Water source

Prior to drilling a well, an evaluation of supply water is performed which includes consideration of volume and water quality requirements, regulatory and physical availability, competing uses, proximity, means of transport and characteristics of the geologic formation to be fractured; a source of water is then selected based on these factors and permits are applied for under applicable regulations.

Wastewater management

Wastewater on the surface must be carefully managed. The infrastructure required to gather, store and move wastewater associated with unconventional resources development is not overly complex, but provides opportunities for human error, accidents and spills. We seek to mitigate these risks with a disciplined approach to water management through our Operations Integrity Management System and through close tracking and reporting on spills.

Water management is highly dependent on local factors and disposal is subject to federal and state requirements. XTO examines the options in each operating region and weighs them based upon availability and practicability. In most cases, wastewater is injected into deep underground reservoirs through disposal wells, which are regulated by federal Safe Drinking Water Act requirements.

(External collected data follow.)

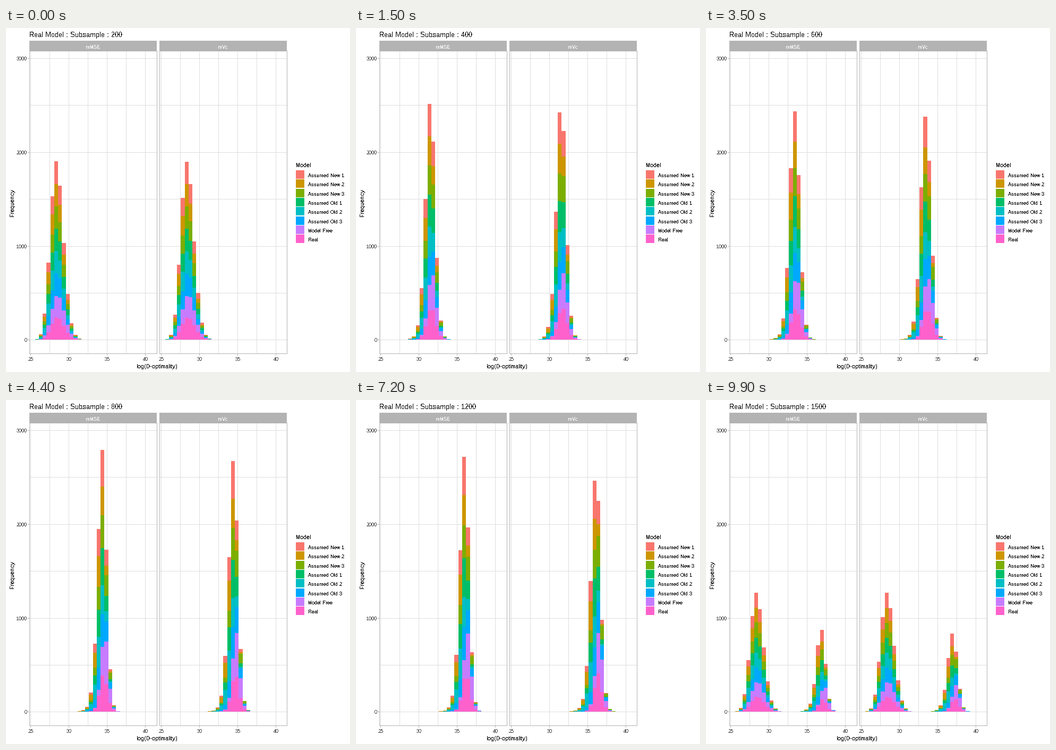
Write a matplotlib script that moves like this. It is 648 px wide and 648 px high and loops after 10000 ms.

```python
import math

import matplotlib.pyplot as plt
import numpy as np
from matplotlib.animation import FuncAnimation
from matplotlib.collections import PolyCollection
from matplotlib.patches import Rectangle

SIZE = 648
FRAMES, STEP_MS = 100, 100
BINS = 30
BIN_W = 7.273                    # pixels per histogram bin
BIN_X = (54.55, 300.15)          # left edge of bin 0 in each panel
BASE_Y, PX_PER_COUNT = 587, 518 / 2935
PANELS = ((44, "mMSE"), (289, "mVc"))
GREY, GRID, AXIS_TEXT = "#B3B3B3", "#DEDEDE", "#4D4D4D"

MODELS = (
    ("Assumed New 1", "#F8766D", "first"),
    ("Assumed New 2", "#CD9600", "second"),
    ("Assumed New 3", "#7CAE00", "third"),
    ("Assumed Old 1", "#00BE67", "first"),
    ("Assumed Old 2", "#00BFC4", "second"),
    ("Assumed Old 3", "#00A9FF", "third"),
    ("Model Free", "#C77CFF", "free"),
    ("Real", "#FF61CC", "real"),
)

# In bins: shift at the smallest sample, its slope, extra slope in the second
# panel, then the spread and skew that large samples settle to
SHAPES = {
    "first": (-.03, -.09, -.03, 1.0, -.14),
    "second": (-.31, -.20, -.13, 1.16, -.18),
    "third": (0, .08, .10, 1.17, -.03),
    "free": (.37, .42, 0, .83, -.03),
    "real": (.25, .17, .08, 1.0, .01),
}
START_SPREAD, START_SKEW = 1.64, .07

SIZES = range(200, 1600, 100)
ARRIVE = [0, 7, 15, *range(23, 101, 7)]   # frame where each size is reached

erf = np.vectorize(math.erf)


def bell_cdf(z, skew, heavy):
    """Skewed blend of a normal and a logistic curve."""
    inner = np.maximum(skew * z + math.exp(skew * skew / 2), 1e-9)
    u = np.log(inner) / skew
    normal = (1 + erf(u / math.sqrt(2))) / 2
    logistic = (1 + np.tanh(u * math.pi / math.sqrt(12))) / 2
    return (1 - heavy) * normal + heavy * logistic


def counts(size, panel):
    """Counts as an array of models by bins."""
    x = math.log(size / 200)
    early = math.exp(-2.1 * x ** 1.5)
    mean = 5.75 + 8.74 * x - .298 * x * x + panel * (.03 + .13 * x)
    edges = np.arange(BINS + 1)
    rows = []
    for _, _, kind in MODELS:
        shift, slope, extra, spread, skew = SHAPES[kind]
        centre = mean + shift + (slope + panel * extra) * x
        spread += (START_SPREAD - spread) * early
        skew += (START_SKEW - skew) * early
        cdf = bell_cdf((edges - centre) / spread, skew, .7 * (1 - early))
        rows.append(1000 * np.diff(cdf))
    return np.array(rows)


DATA = [[counts(size, panel) for panel in range(2)] for size in SIZES]

plt.rcParams.update({
    "font.family": "Liberation Sans",
    "text.hinting": "native",
    "text.hinting_factor": 1,
    "text.antialiased": False,
})
fig = plt.figure(figsize=(SIZE / 72, SIZE / 72), dpi=72, facecolor="white")
ax = fig.add_axes([0, 0, 1, 1])
ax.set_xlim(0, SIZE)
ax.set_ylim(SIZE, 0)
ax.axis("off")


def box(x, y, w, h, color, z=1):
    ax.add_patch(Rectangle((x, y), w, h, fc=color, lw=0, antialiased=False, zorder=z))


def label(x, y, text, size, color="black", ha="left", va="baseline", **kw):
    return ax.text(x, y, text, fontsize=size, color=color, ha=ha, va=va, zorder=5, **kw)


def grid_y(i):
    return int(587.7 - 88.35 * i)


def draw_panel(left, name):
    box(left, 24, 240, 20, GREY)
    label(left + 119.5, 39, name, 9, "white", "center")
    for i in range(7):
        x = left + 2 + 36 * i + (left > 200)
        box(x, 44, 1, 569, GRID)
        box(left, grid_y(i), 241, 1, GRID)
        if i % 2 == 0:
            box(x, 614, 1, 3, GREY)
            label(x + .5, 627, str(25 + 5 * i // 2), 9, AXIS_TEXT, "center")
    for y in (43, 613):
        box(left, y, 241, 1, GREY, 4)
    for x in (left, left + 240):
        box(x, 43, 1, 571, GREY, 4)


for left, name in PANELS:
    draw_panel(left, name)
for i in range(4):
    y = grid_y(2 * i)
    box(41, y, 3, 1, GREY)
    label(39.5, y + 4, str(1000 * i), 9, AXIS_TEXT, "right")

title = label(44, 17, "", 13)
label(284.5, 641, "log(D-optimality)", 11, ha="center")
label(12, 329, "Frequency", 11, ha="center", va="center", rotation=90)
label(546, 262, "Model", 11)
for i, (name, color, _) in enumerate(MODELS):
    top = round(268.2 + 17.28 * i)
    box(546, top, 16, 16, color)
    label(569, top + 13, name, 9)

bars = [PolyCollection([], facecolors=color, linewidths=0, antialiaseds=False, zorder=3)
        for _, color, _ in MODELS]
for bar in bars:
    ax.add_collection(bar, autolim=False)


def stack(tables):
    """Pixel rectangles for each model, stacked from the last one up."""
    rects = [[] for _ in MODELS]
    for x0, table in zip(BIN_X, tables):
        edges = np.rint(x0 + BIN_W * np.arange(BINS + 1))
        upper = np.cumsum(table[::-1], axis=0)[::-1]
        tops = np.rint(BASE_Y - PX_PER_COUNT * upper)
        lows = np.vstack([tops[1:], np.full(BINS, BASE_Y)])
        for m, k in zip(*np.nonzero(lows > tops)):
            l, r, t, b = edges[k], edges[k + 1], tops[m, k], lows[m, k]
            rects[m].append([(l, t), (r, t), (r, b), (l, b)])
    return rects


def update(frame):
    i = max(j for j in range(len(SIZES)) if ARRIVE[j] <= frame)
    nxt = (i + 1) % len(SIZES)
    steps = 4 if i < 3 else 3
    step = max(0, frame - ARRIVE[i + 1] + steps)
    p = step / steps
    tables = [(1 - p) * a + p * b for a, b in zip(DATA[i], DATA[nxt])]
    for bar, rects in zip(bars, stack(tables)):
        bar.set_verts(rects)
    near = i if 2 * step <= steps + 1 else nxt
    title.set_text(f"Real Model : Subsample : {SIZES[near]}")
    return bars + [title]


anim = FuncAnimation(fig, update, frames=FRAMES, interval=STEP_MS,
                     repeat=True, repeat_delay=0, blit=False)
plt.show()
```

We are constantly seeking innovative solutions for addressing wastewater issues throughout our operations. For example, in Colorado, XTO Energy’s coal bed methane operations in the Ratón Basin produce an average of 1.5 million gallons of water per day. This produced water, which is a naturally occurring by-product, is released into the environment after being treated in accordance with applicable regulatory requirements and benefits agriculture, wildlife and recreation in this often water-scarce region. XTO Energy manages this produced water stream in a way that blends it into the natural environment, such as introducing it into what were once dry streambeds.